How To Innovate: Experiment! (It’s Not Just For Scientists)
“Innovation is creativity with a job to do.”
Creativity is an infinite adventure—especially with technology moving faster than anyone could have imagined only a decade ago.
You’ve heard this adage for decades: Time-to-market is the means to success. But these days, the windows of opportunity are decreasing—and getting close to zero.
At the same time, there are new technology and new design models that dramatically change the way businesses are innovating.
Experimentation Isn’t Just For Scientists Anymore
Prototyping—or development experimentation—is the best way to keep innovation moving at today’s competitive pace. Scientists have been using the experimental method for centuries.
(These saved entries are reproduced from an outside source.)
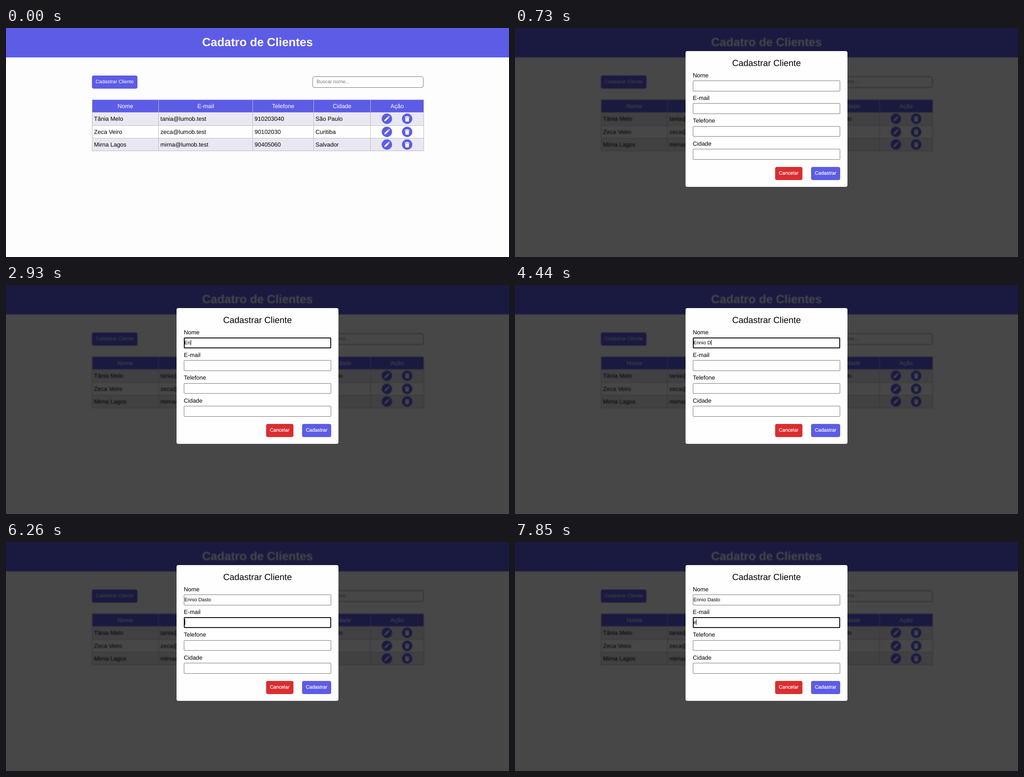
Write an HTML page that moves like this. It is 1106 px wide and 506 px high and loops after 8000 ms.

```html
<!DOCTYPE html>
<html lang="pt-BR">
<head>
<meta charset="utf-8">
<title>Cadastro</title>
<style>
  :root { --main: #5d5ce6; --dark: #3930dc; }
  * { box-sizing: border-box; margin: 0; padding: 0; }
  html, body { width: 100%; height: 100%; overflow: hidden; }
  body {
    position: relative; background: #fdfdfd; color: #000;
    font: 12.955px/15px "Liberation Sans", Arial, sans-serif;
    text-rendering: geometricPrecision; white-space: nowrap;
  }
  header {
    position: absolute; inset: 0 0 auto; height: 65px; background: var(--main);
    color: #fff; font: bold 25.91px/65px "Liberation Sans", Arial, sans-serif; text-align: center;
  }
  .btn {
    position: absolute; height: 28.5px; border-radius: 4px; background: var(--main);
    color: #fff; font-size: 10.8px; line-height: 28.5px; text-align: center;
  }
  .new { left: 189px; top: 105px; width: 100px; }
  .new.hover { background: var(--dark); }
  .search {
    position: absolute; left: 674px; top: 107px; width: 243.5px; height: 25px;
    border: 1px solid #767676; border-radius: 4px; background: #fff;
    padding-left: 8px; color: #757575; font-size: 10.8px; line-height: 23px;
  }
  table {
    position: absolute; left: 189px; top: 158px; width: 729px;
    border-collapse: collapse; table-layout: fixed;
  }
  tr { height: 28.33px; background: #fefefe; }
  tr:nth-child(even) { background: #e9e8f2; }
  tr:first-child { background: var(--main); color: #fff; }
  th, td { border: 1px solid #bbbbc3; padding: 0 3.6px; vertical-align: middle; }
  th { font-weight: normal; text-align: center; }
  td { text-align: left; }
  td svg { display: block; width: 68px; height: 23px; margin: 0 auto; }
  .overlay { position: absolute; inset: 0; background: rgba(0, 0, 0, .72); backdrop-filter: blur(.9px); }
  .modal { position: absolute; left: 375px; top: 51px; width: 356px; height: 299.5px; background: #fefefe; border-radius: 4px; }
  .overlay h2 {
    position: absolute; left: 375px; top: 67px; width: 356px;
    font-weight: normal; font-size: 19.43px; line-height: 22px; text-align: center;
  }
  .field { position: absolute; left: 391px; top: calc(97px + 50.2px * var(--i)); width: 324px; }
  .box {
    position: absolute; left: 0; top: 19.2px; width: 324px; height: 23.9px;
    border: 1px solid #767676; border-radius: 2px; background: #fff;
    padding-left: .3px; font-size: 10.8px; line-height: 22px; white-space: pre;
  }
  .focus { outline: 2px solid #101010; outline-offset: -2px; }
  .caret { display: inline-block; width: 1px; height: 12px; margin-right: -1px; vertical-align: -2px; background: #000; }
  .typed:empty + .caret { margin-left: .5px; }
  .cancel { left: 572px; top: 307px; width: 59.5px; background: #db2d30; }
  .save { left: 651px; top: 307px; width: 64px; }
  .cancel, .save { -webkit-text-stroke: .2px #fff; }
</style>
</head>
<body>
<svg width="0" height="0" style="position:absolute">
  <symbol id="acts" viewBox="0 0 84 28.4">
    <g fill="#5d5ce6"><circle cx="14.2" cy="14.2" r="14.1"/><circle cx="69.2" cy="14.2" r="14.1"/></g>
    <path fill="#fff" transform="translate(6.2 6.2)" d="M1 15L2 10.8 10.2 2.6 13.4 5.8 5.2 14zM11.2 1.6l1-1q.8-.6 1.6 0l1.6 1.6q.6.8 0 1.6l-1 1z"/>
    <path fill="#fff" transform="translate(61.2 6.2)" d="M6 .8h4l.8 1.2h3.7v2h-13v-2h3.7zM2.6 5h10.8l-.8 9.4q-.1 1.2-1.3 1.2H4.7q-1.2 0-1.3-1.2z"/>
  </symbol>
</svg>

<header>Cadatro de Clientes</header>
<div class="btn new">Cadastrar Cliente</div>
<div class="search">Buscar nome...</div>
<table>
  <colgroup><col style="width:146px"><col style="width:207px"><col style="width:134px"><col style="width:125px"><col style="width:117px"></colgroup>
  <tbody>
    <tr><th>Nome</th><th>E-mail</th><th>Telefone</th><th>Cidade</th><th>Ação</th></tr>
  </tbody>
</table>

<div class="overlay" hidden>
  <div class="modal"></div>
  <h2>Cadastrar Cliente</h2>
  <div class="btn cancel">Cancelar</div>
  <div class="btn save">Cadastrar</div>
</div>

<script>
  const $ = s => document.querySelector(s);
  const LOOP = 8000, BLINK = 530, HOVER = 500, OPEN = 730;

  const clients = [
    ["Tânia Melo", "tania@lumob.test", "910203040", "São Paulo"],
    ["Zeca Veiro", "zeca@lumob.test", "90102030", "Curitiba"],
    ["Mirna Lagos", "mirna@lumob.test", "90405060", "Salvador"]
  ];
  $("tbody").insertAdjacentHTML("beforeend", clients.map(row =>
    "<tr>" + row.map(c => `<td>${c}</td>`).join("") +
    '<td><svg><use href="#acts"/></svg></td></tr>').join(""));

  // focus and blur times, text, and the time of each keystroke
  const fields = [
    { label: "Nome", from: 1110, to: 6260, text: "Ennio Dasto",
      keys: [2400, 2930, 3080, 3380, 3610, 3910, 4440, 4820, 4970, 5270, 5350], wake: 1490 },
    { label: "E-mail", from: 6260, to: LOOP, text: "e", keys: [7850] },
    { label: "Telefone" },
    { label: "Cidade" }
  ];

  fields.forEach((f, i) => {
    $(".overlay").insertAdjacentHTML("beforeend",
      `<div class="field" style="--i:${i}">${f.label}<div class="box"><span class="typed"></span><span class="caret"></span></div></div>`);
    const el = $(".overlay").lastElementChild;
    f.box = el.querySelector(".box");
    f.typed = el.querySelector(".typed");
    f.caret = el.querySelector(".caret");
  });

  function drawField(f, t) {
    const { from = Infinity, to = 0, text = "", keys = [], wake = from } = f;
    const active = t >= from && t < to;
    const count = keys.filter(k => k <= t).length;
    const value = text.slice(0, count);
    if (f.typed.textContent !== value) f.typed.textContent = value;
    // the caret's blink restarts at each keystroke
    const since = t - (count ? keys[count - 1] : wake);
    const lit = since < 0 || Math.floor(since / BLINK) % 2 === 0;
    f.box.classList.toggle("focus", active);
    f.caret.style.visibility = active && lit ? "visible" : "hidden";
  }

  const start = performance.now();
  function draw() {
    const t = (performance.now() - start) % LOOP;
    $(".new").classList.toggle("hover", t >= HOVER && t < OPEN);
    $(".overlay").hidden = t < OPEN;
    fields.forEach(f => drawField(f, t));
    requestAnimationFrame(draw);
  }
  draw();
</script>
</body>
</html>
```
But cost and time have been considered barriers to innovation. In the not-so-distant past, traditional development life cycles included research, consulting work, and numerous studies. But at what cost?
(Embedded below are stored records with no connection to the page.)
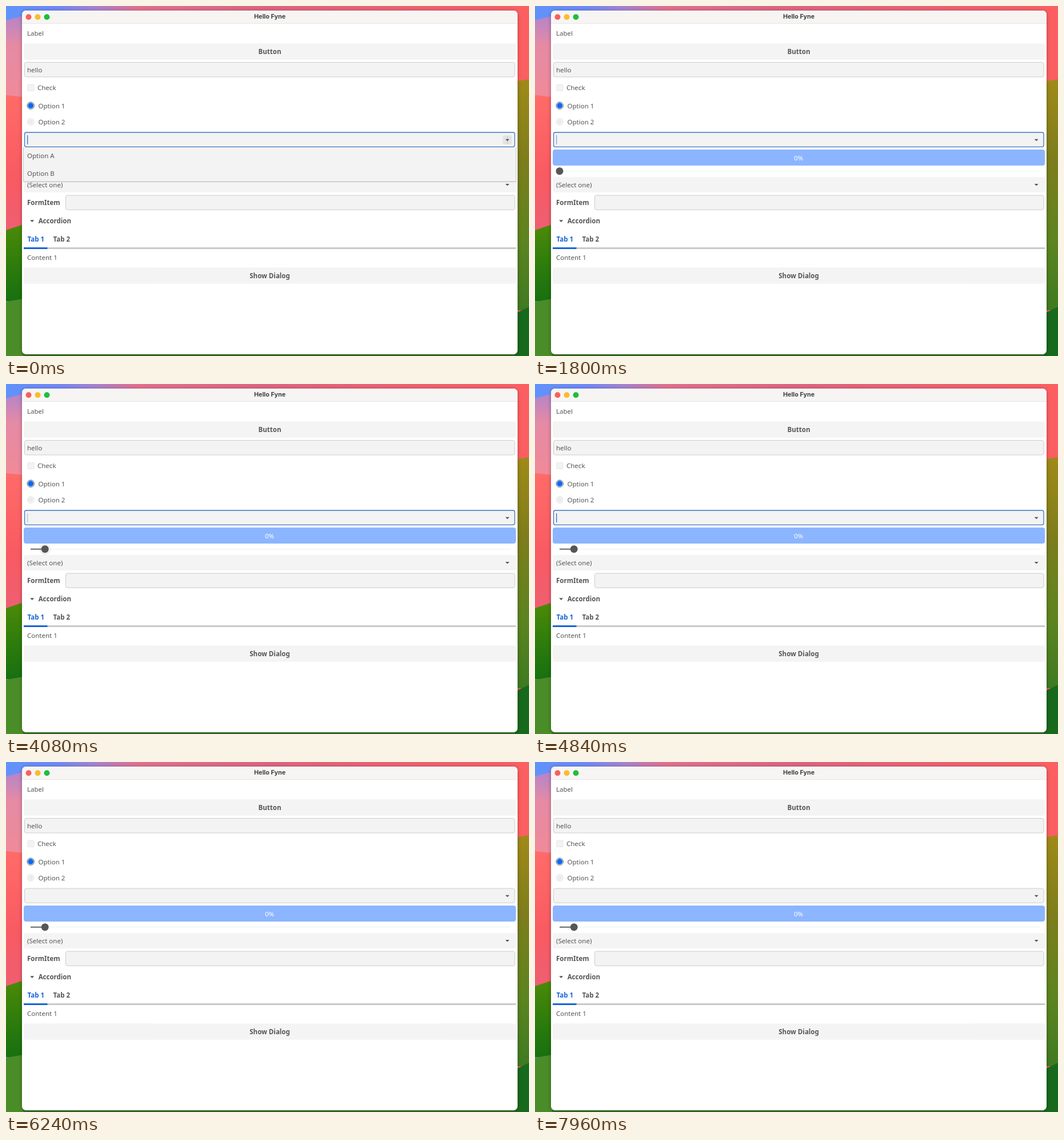
Recreate the animation shown at these times as an HTML page. Size 915 by 612 pixels, loop 8 s.

```html
<!DOCTYPE html>
<html lang="en">
<head>
<meta charset="utf-8">
<title>Hello Fyne</title>
<style>
  html, body { margin: 0; width: 100%; height: 100%; overflow: hidden; }
  svg { display: block; }
  text { font: 11.5px "Noto Sans", sans-serif; fill: #565656; }
  .b { font-weight: 700; }
  .mid { text-anchor: middle; }
  .title { font: 700 10.8px Inter, sans-serif; fill: #404040; }
  .btn { fill: #f4f4f4; }
  .input { fill: #f3f3f3; stroke: #cccccc; }
  .off { fill: #f3f3f3; stroke: #e6e6e6; }
  .dark { fill: #565656; }
  .blue { fill: #1764d8; }
</style>
</head>
<body>
<svg width="915" height="612" viewBox="0 0 915 612">
  <defs>
    <linearGradient id="top">
      <stop offset="0" stop-color="#5f93fb"/><stop offset=".1" stop-color="#7288f5"/>
      <stop offset=".17" stop-color="#a583cf"/><stop offset=".25" stop-color="#e0708e"/>
      <stop offset=".5" stop-color="#dd6580"/><stop offset="1" stop-color="#f95f63"/>
    </linearGradient>
    <linearGradient id="pink" x2="0" y2="1">
      <stop offset="0" stop-color="#b385c8"/><stop offset=".35" stop-color="#e58aa5"/><stop offset="1" stop-color="#f08a98"/>
    </linearGradient>
    <linearGradient id="red" x2="0" y2="1">
      <stop offset="0" stop-color="#ff6b68"/><stop offset=".6" stop-color="#f95a62"/><stop offset="1" stop-color="#ee5f72"/>
    </linearGradient>
    <linearGradient id="green" x2="0" y2="1">
      <stop offset="0" stop-color="#4c8a08"/><stop offset=".5" stop-color="#2f7d0c"/><stop offset="1" stop-color="#17700f"/>
    </linearGradient>
    <linearGradient id="olive" x2="0" y2="1">
      <stop offset="0" stop-color="#a08a18"/><stop offset=".35" stop-color="#7d7d1c"/>
      <stop offset=".7" stop-color="#5c8420"/><stop offset="1" stop-color="#3f7a22"/>
    </linearGradient>
    <filter id="soft" x="-5%" y="-5%" width="110%" height="110%"><feGaussianBlur stdDeviation="3"/></filter>
  </defs>

  <!-- wallpaper -->
  <rect width="915" height="612" fill="url(#top)"/>
  <path d="M0 25L30 17V162L0 156Z" fill="url(#pink)"/>
  <path d="M0 156L30 159V385L0 392Z" fill="url(#red)"/>
  <path d="M0 392L30 382V516H0Z" fill="url(#green)"/>
  <path d="M0 517L30 512V612H0Z" fill="#4a8c28"/>
  <path d="M890 0H915V134H890Z" fill="#fb5f61"/>
  <path d="M890 132L915 128V532H890Z" fill="url(#olive)"/>
  <path d="M890 538L915 526V612H890Z" fill="#176a1c"/>
  <path d="M30 607H890V612H30Z" fill="#397326"/>

  <!-- window -->
  <rect x="28" y="9" width="867" height="601" rx="7" opacity=".3" filter="url(#soft)"/>
  <rect x="28" y="8" width="867" height="601" rx="7" fill="#fff"/>
  <path d="M28 30.5V15a7 7 0 0 1 7-7H888a7 7 0 0 1 7 7V30.5Z" fill="#f6f5f4"/>
  <path d="M28 30.5H895" stroke="#e7e6e5"/>
  <circle cx="39.5" cy="19.3" r="5" fill="#f9605a"/>
  <circle cx="55.5" cy="19.3" r="5" fill="#fbbb2e"/>
  <circle cx="71.5" cy="19.3" r="5" fill="#20bd3c"/>
  <text class="title mid" x="461.5" y="22.3">Hello Fyne</text>

  <text x="37" y="52.3">Label</text>
  <rect class="btn" x="31" y="65.5" width="861" height="28.5" rx="4"/>
  <text class="b mid" x="461.5" y="84">Button</text>
  <rect class="input" x="32.5" y="98.5" width="857.5" height="25.5" rx="3"/>
  <text x="37" y="115.7">hello</text>
  <rect class="off" x="38" y="137.5" width="11" height="11" rx="1"/>
  <text x="55" y="147.2">Check</text>
  <circle cx="43.2" cy="174.2" r="6.2" fill="#fff" stroke="#565656"/>
  <circle cx="43.2" cy="174.2" r="4.9" fill="#0c69f5"/>
  <text x="56.5" y="178.5">Option 1</text>
  <circle class="off" cx="43.2" cy="202.4" r="6"/>
  <circle cx="43.2" cy="202.4" r="3.5" fill="#ebebeb"/>
  <text x="56.5" y="206.9">Option 2</text>

  <rect id="entry" class="input" x="32.5" y="221" width="857.5" height="25.3" rx="3"/>
  <rect id="caret" x="37" y="226" width="1.3" height="16" fill="#2f6fd0"/>
  <g id="hover">
    <rect x="869" y="226" width="16" height="16" rx="3" fill="#e4e4e4"/>
    <path d="M877.3 228V241" stroke="#bdbdbd"/>
  </g>
  <path class="dark" d="M873.7 232.7h7l-3.5 3.6z"/>

  <rect x="31" y="251" width="861" height="28" rx="4" fill="#8cb5ff"/>
  <text class="mid" x="461" y="269.6" style="fill:#fff">0%</text>

  <rect x="43" y="288" width="840" height="1.4" fill="#f3f3f3"/>
  <circle id="halo" cy="288.7" r="10" fill="#efefef"/>
  <rect id="fill" x="43" y="287.8" height="1.8" class="dark"/>
  <circle id="knob" cy="288.7" r="6.5" class="dark"/>

  <rect class="btn" x="31" y="299" width="861" height="27" rx="4"/>
  <text x="37" y="317.2">(Select one)</text>
  <path class="dark" d="M873.7 311h7l-3.5 3.6z"/>
  <text class="b" x="37" y="348.2">FormItem</text>
  <rect class="input" x="104.5" y="331" width="785.5" height="25.3" rx="3"/>
  <path class="dark" d="M42.2 374.3h7l-3.5 3.6z"/>
  <text class="b" x="56.7" y="380.2">Accordion</text>
  <text class="b blue" x="37.5" y="412.2" style="fill:#1764d8">Tab 1</text>
  <text class="b" x="82.5" y="412.2">Tab 2</text>
  <rect x="31" y="422" width="861" height="3" fill="#c9c9c9"/>
  <rect class="blue" x="31" y="422" width="41.5" height="3"/>
  <text x="37" y="444">Content 1</text>
  <rect class="btn" x="31" y="457.3" width="861" height="28.5" rx="4"/>
  <text class="b mid" x="461.5" y="475.6">Show Dialog</text>

  <g id="menu">
    <rect x="30" y="248" width="863" height="60" opacity=".35" filter="url(#soft)" clip-path="inset(0)"/>
    <path d="M30.5 247H892.5V307H30.5Z" fill="#f3f3f3"/>
    <path d="M30.5 247V307H892.5V247" fill="none" stroke="#c6c6c6"/>
    <text x="37" y="265.7">Option A</text>
    <text x="37" y="297">Option B</text>
  </g>
</svg>
<script>
  const LOOP = 8000, MENU_CLOSE = 400, BLUR = 5700, BLINK = 1100;
  const STEPS = [3160, 3560, 4000];   // times the slider moves up by one
  const $ = id => document.getElementById(id);
  const show = (id, on) => $(id).setAttribute("visibility", on ? "visible" : "hidden");

  function draw(t) {
    const open = t < MENU_CLOSE, focused = t < BLUR;
    show("menu", open);
    show("hover", open);
    $("entry").style.stroke = focused ? "#3f74c4" : "#cccccc";
    $("entry").style.strokeWidth = focused ? 1.3 : 1;

    const wave = .5 + .5 * Math.cos(2 * Math.PI * (t - 460) / BLINK);
    show("caret", focused);
    $("caret").setAttribute("opacity", open ? 1 : wave);

    const x = 43 + 8.4 * STEPS.filter(s => t >= s).length;
    show("halo", t >= 2900 && t < 4400);
    $("halo").setAttribute("cx", x);
    $("knob").setAttribute("cx", x);
    $("fill").setAttribute("width", x - 43);
  }

  const start = performance.now();
  function tick() {
    draw((performance.now() - start) % LOOP);
    requestAnimationFrame(tick);
  }
  tick();
</script>
</body>
</html>
```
All this added up to a lot of time consumed, with large budgets to support the effort. True innovation was something that could take years.
Today, those traditional methods are quickly becoming history. What was formerly referred to as “shadow IT” experimentation—often frowned on by management—is now mainstream.
Why? There’s been a fundamental shift in development models, facilitated by flexible solutions using cloud services. These solutions not only foster creativity, but also open the door to innovation.
Being able to play out some “what if” scenarios results in agility that was unimaginable a few years ago.
Everything Is Software- And Data-Driven
Through a combination of flexible cloud services and technologies such as 3D printing, prototyping can be a much more cost effective and timely means to innovation.
But is your company culture ready for the shift? The beauty of agile software design experimentation, coupled with physical components, requires a change in process, skill and—most importantly—mindset.
Bruce Rogers recently wrote that 2015 will be the year that 3D-printing goes mainstream. Rogers shares insights into the 3D printing evolution, noting Amazon as a leading adopter, with its recent offering of a 3D printing marketplace.
Here in Europe, a great example of innovation speed and consumer reach is how Porsche outsources component design for improved performance and time to market. Traditional manufacturing of parts is taking a back seat to new, innovative approaches.
Another way Porsche is expanding its innovation portfolio is by providing consumers with the ability to create custom miniature versions of their lineup—in effect allowing them to become adjunct design engineers themselves.
This new style of innovation opens the door between traditional engineering design, and the consumers who use the products. The result: happier customers who feel they have been part of the process.
Each of these examples relies on flexible solutions and speed of delivery. And it’s the same with cloud: Cloud services offer anyone—including design teams—the ability to quickly bring their ideas to life, in a minimal investment, low risk manner.
So what’s the benefit to your business? Time-to-market can now be a matter of weeks, instead of months or years.
3 Steps To A Culture Of Innovation
What does all this mean for your company’s innovation? And how do you ensure smooth transitions, while achieving these results?
Here are three ideas:
1. Develop a culture of “fast fail.” Companies that are steeped in traditional processes are often risk-adverse, and reluctant to step outside the line to try new ideas for fear of failure.
2. Enable your teams, with a moderate budget for experimentation—just enough to allow them to explore the cloud offerings available.
3. Encourage your team, with fun game methods—rewarding those that took the most risk.
The Bottom Line
What I’ve witnessed in Europe and the rest of the world tells me innovation is a game worth playing, and we have the technology tools to play well.
Encourage your teams to have fun in this new realm of creative exploration.
Watch: Manfred interviewed in Berlin
Источник статьи: www.forbes.com